- Data supplied

^^^^^^^^^^^^^^^^

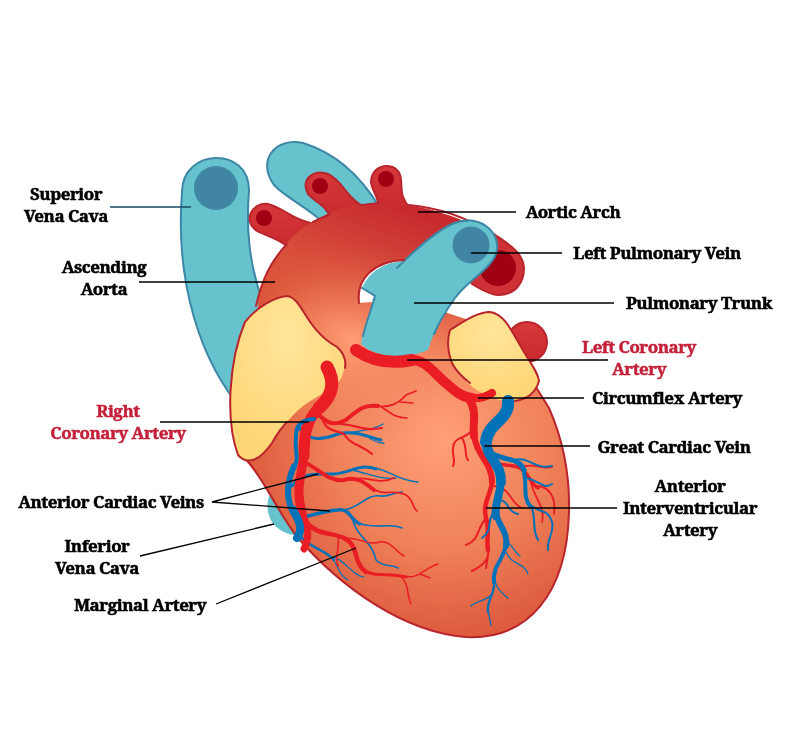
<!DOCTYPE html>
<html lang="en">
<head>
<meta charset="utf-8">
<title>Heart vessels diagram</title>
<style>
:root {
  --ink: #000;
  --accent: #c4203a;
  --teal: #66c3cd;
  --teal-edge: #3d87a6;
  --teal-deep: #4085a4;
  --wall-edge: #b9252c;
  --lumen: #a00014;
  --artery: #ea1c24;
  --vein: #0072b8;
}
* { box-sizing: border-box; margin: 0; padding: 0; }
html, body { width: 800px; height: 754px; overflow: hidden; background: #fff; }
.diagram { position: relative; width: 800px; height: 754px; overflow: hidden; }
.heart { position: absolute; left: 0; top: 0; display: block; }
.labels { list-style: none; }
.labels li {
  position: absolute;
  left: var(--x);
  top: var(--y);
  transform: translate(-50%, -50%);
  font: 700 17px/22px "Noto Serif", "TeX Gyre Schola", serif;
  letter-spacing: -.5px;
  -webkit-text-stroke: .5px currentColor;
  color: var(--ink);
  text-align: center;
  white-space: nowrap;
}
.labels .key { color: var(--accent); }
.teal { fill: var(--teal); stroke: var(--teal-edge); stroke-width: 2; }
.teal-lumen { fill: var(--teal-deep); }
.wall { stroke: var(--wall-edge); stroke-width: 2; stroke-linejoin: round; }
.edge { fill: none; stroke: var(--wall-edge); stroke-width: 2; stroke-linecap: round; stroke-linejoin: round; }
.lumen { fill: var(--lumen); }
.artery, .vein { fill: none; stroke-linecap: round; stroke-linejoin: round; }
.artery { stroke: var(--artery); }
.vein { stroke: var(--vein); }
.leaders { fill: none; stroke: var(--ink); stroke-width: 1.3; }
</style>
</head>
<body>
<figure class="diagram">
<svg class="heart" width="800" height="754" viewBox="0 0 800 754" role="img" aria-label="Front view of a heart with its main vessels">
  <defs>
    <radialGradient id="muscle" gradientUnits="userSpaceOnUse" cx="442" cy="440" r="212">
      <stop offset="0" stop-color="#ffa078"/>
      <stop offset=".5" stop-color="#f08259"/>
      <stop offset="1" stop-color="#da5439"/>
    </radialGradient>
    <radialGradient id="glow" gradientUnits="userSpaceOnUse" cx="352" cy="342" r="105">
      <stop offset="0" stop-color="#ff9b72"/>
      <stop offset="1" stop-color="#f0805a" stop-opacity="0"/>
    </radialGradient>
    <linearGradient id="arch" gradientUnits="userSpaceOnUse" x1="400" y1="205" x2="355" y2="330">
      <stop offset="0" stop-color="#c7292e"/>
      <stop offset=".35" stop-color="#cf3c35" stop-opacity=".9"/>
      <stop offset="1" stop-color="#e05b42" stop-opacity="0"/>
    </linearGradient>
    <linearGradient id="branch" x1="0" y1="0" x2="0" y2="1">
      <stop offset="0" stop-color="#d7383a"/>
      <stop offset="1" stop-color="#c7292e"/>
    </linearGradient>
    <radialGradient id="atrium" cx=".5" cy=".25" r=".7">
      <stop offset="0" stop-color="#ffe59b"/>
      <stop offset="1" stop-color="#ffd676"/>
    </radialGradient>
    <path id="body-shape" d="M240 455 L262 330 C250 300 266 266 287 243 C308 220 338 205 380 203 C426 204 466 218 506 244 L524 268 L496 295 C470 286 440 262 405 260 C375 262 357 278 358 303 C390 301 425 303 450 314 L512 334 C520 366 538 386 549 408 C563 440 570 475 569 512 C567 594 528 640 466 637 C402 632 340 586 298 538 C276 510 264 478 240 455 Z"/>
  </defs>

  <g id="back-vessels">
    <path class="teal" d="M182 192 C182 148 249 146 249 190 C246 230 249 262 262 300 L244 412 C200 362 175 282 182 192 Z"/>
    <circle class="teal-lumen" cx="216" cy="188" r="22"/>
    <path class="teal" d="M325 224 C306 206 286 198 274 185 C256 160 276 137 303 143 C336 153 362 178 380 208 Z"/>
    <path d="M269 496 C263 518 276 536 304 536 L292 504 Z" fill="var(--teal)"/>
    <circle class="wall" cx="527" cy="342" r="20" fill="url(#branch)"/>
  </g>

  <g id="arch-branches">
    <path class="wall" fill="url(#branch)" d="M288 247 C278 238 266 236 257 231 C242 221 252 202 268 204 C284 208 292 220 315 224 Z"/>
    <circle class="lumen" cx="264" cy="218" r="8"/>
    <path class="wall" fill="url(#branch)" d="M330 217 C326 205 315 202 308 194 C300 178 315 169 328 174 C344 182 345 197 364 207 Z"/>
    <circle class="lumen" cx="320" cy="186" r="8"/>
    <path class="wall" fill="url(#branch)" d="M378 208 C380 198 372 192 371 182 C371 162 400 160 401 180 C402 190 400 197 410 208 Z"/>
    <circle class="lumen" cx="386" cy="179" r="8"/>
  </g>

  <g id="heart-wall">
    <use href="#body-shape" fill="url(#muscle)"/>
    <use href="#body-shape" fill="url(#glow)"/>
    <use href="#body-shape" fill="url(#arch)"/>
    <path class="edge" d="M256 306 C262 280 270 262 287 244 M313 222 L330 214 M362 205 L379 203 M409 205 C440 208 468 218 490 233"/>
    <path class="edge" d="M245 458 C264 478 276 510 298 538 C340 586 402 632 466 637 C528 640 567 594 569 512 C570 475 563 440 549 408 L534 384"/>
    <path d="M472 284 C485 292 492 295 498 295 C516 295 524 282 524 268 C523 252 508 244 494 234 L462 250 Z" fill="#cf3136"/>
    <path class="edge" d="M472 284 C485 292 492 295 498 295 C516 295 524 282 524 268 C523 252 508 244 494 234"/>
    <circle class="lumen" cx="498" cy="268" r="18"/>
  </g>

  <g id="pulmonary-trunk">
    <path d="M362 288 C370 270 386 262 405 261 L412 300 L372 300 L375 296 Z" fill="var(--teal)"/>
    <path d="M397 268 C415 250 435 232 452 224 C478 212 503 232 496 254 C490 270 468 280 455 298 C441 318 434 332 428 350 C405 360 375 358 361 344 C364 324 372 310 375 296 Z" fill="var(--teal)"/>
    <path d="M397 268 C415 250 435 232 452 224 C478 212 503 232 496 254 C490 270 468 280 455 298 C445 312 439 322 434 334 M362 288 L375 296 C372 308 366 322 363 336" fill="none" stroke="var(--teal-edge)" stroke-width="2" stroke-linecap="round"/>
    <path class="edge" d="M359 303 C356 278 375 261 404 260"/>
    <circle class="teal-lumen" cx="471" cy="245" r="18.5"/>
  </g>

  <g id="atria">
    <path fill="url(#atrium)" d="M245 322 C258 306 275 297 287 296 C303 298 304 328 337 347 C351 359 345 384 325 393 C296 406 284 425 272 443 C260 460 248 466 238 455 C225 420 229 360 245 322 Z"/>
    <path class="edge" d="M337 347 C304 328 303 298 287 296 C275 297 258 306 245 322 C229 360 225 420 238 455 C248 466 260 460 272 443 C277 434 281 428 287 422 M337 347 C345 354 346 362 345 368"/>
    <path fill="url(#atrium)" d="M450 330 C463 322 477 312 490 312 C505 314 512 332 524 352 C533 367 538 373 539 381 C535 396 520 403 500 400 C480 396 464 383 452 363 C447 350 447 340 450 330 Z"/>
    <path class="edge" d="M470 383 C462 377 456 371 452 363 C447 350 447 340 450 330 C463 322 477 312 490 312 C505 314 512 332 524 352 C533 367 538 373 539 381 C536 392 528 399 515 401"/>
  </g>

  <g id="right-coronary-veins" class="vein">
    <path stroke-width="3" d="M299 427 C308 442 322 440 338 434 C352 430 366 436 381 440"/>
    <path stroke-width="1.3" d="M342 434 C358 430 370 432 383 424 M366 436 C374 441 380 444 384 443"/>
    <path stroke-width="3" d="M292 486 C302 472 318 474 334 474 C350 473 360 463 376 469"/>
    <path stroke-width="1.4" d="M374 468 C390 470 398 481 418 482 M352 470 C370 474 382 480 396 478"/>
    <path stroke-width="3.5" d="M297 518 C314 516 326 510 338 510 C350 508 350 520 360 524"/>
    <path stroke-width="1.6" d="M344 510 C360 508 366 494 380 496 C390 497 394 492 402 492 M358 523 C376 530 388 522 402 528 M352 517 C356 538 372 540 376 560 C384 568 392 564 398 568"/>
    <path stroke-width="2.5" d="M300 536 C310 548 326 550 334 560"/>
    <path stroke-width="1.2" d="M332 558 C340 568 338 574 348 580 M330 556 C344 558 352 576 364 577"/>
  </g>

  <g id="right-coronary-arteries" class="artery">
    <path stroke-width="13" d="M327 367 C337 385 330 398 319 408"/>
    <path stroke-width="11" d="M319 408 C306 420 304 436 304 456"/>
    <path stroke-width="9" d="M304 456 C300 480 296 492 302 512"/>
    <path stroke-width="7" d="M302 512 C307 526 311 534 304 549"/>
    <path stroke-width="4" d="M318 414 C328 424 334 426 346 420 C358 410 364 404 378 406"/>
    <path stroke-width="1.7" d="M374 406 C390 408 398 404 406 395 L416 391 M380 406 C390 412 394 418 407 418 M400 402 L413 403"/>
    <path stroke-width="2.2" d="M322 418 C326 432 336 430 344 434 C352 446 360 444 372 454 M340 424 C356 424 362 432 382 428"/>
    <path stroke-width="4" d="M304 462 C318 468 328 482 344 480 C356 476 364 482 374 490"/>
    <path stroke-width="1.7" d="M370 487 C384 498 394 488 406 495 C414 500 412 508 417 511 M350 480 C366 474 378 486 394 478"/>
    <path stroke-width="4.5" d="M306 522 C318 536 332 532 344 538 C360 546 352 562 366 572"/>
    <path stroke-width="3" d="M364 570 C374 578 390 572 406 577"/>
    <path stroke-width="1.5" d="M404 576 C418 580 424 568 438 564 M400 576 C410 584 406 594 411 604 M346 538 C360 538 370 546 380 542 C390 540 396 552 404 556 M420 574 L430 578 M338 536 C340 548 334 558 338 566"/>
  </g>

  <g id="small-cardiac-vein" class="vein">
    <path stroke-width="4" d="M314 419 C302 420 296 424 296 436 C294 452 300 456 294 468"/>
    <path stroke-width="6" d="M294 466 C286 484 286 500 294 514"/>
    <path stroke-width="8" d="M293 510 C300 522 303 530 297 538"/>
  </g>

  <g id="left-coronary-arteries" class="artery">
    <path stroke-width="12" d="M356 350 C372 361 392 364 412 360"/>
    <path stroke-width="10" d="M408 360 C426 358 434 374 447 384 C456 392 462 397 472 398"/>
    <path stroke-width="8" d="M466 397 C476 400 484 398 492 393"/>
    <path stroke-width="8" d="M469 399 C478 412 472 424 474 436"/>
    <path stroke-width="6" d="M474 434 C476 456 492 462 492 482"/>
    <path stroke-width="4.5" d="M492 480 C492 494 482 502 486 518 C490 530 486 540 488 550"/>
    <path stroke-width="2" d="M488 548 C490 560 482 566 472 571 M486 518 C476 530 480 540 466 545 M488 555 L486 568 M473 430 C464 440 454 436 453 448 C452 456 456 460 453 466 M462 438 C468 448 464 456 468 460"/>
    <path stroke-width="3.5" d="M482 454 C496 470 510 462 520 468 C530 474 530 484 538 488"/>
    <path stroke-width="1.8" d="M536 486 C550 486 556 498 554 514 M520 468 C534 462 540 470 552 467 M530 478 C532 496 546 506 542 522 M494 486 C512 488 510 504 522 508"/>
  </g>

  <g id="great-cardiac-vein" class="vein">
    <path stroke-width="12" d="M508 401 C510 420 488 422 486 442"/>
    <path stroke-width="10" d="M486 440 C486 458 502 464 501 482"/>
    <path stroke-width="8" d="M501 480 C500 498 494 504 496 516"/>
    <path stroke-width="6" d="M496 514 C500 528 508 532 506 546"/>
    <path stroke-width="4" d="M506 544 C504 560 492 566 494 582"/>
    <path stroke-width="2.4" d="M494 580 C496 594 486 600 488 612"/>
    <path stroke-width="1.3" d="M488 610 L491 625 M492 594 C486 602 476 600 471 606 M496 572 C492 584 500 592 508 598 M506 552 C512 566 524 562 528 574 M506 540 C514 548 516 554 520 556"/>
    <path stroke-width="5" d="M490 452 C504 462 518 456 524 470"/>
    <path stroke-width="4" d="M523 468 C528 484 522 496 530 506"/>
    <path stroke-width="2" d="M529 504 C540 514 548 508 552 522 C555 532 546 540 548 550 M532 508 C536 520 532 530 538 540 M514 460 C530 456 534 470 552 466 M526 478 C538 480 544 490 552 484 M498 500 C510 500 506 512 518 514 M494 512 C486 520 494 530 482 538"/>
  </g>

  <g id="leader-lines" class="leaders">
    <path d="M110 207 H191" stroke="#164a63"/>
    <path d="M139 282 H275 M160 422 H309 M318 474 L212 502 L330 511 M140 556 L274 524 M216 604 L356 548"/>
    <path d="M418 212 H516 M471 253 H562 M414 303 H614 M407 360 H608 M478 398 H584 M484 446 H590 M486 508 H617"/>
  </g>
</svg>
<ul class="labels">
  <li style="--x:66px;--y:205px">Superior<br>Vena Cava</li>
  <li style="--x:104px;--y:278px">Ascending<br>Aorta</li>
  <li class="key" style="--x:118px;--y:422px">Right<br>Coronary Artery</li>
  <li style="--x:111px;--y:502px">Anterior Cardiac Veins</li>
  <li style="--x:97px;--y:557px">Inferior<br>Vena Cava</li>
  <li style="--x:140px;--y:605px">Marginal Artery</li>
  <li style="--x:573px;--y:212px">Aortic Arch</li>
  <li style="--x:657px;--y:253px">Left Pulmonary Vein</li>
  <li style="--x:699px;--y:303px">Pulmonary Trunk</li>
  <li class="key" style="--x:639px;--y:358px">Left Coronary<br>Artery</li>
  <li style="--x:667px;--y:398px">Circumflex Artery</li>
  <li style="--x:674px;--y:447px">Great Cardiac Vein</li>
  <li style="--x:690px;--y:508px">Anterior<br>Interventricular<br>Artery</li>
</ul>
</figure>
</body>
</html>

^^^^^^^^^^^^^^^^

- Aim of the exercise
What is needed is the count of lines in the records that include the word "arteries", with no other text.

- Solution to this exercise
2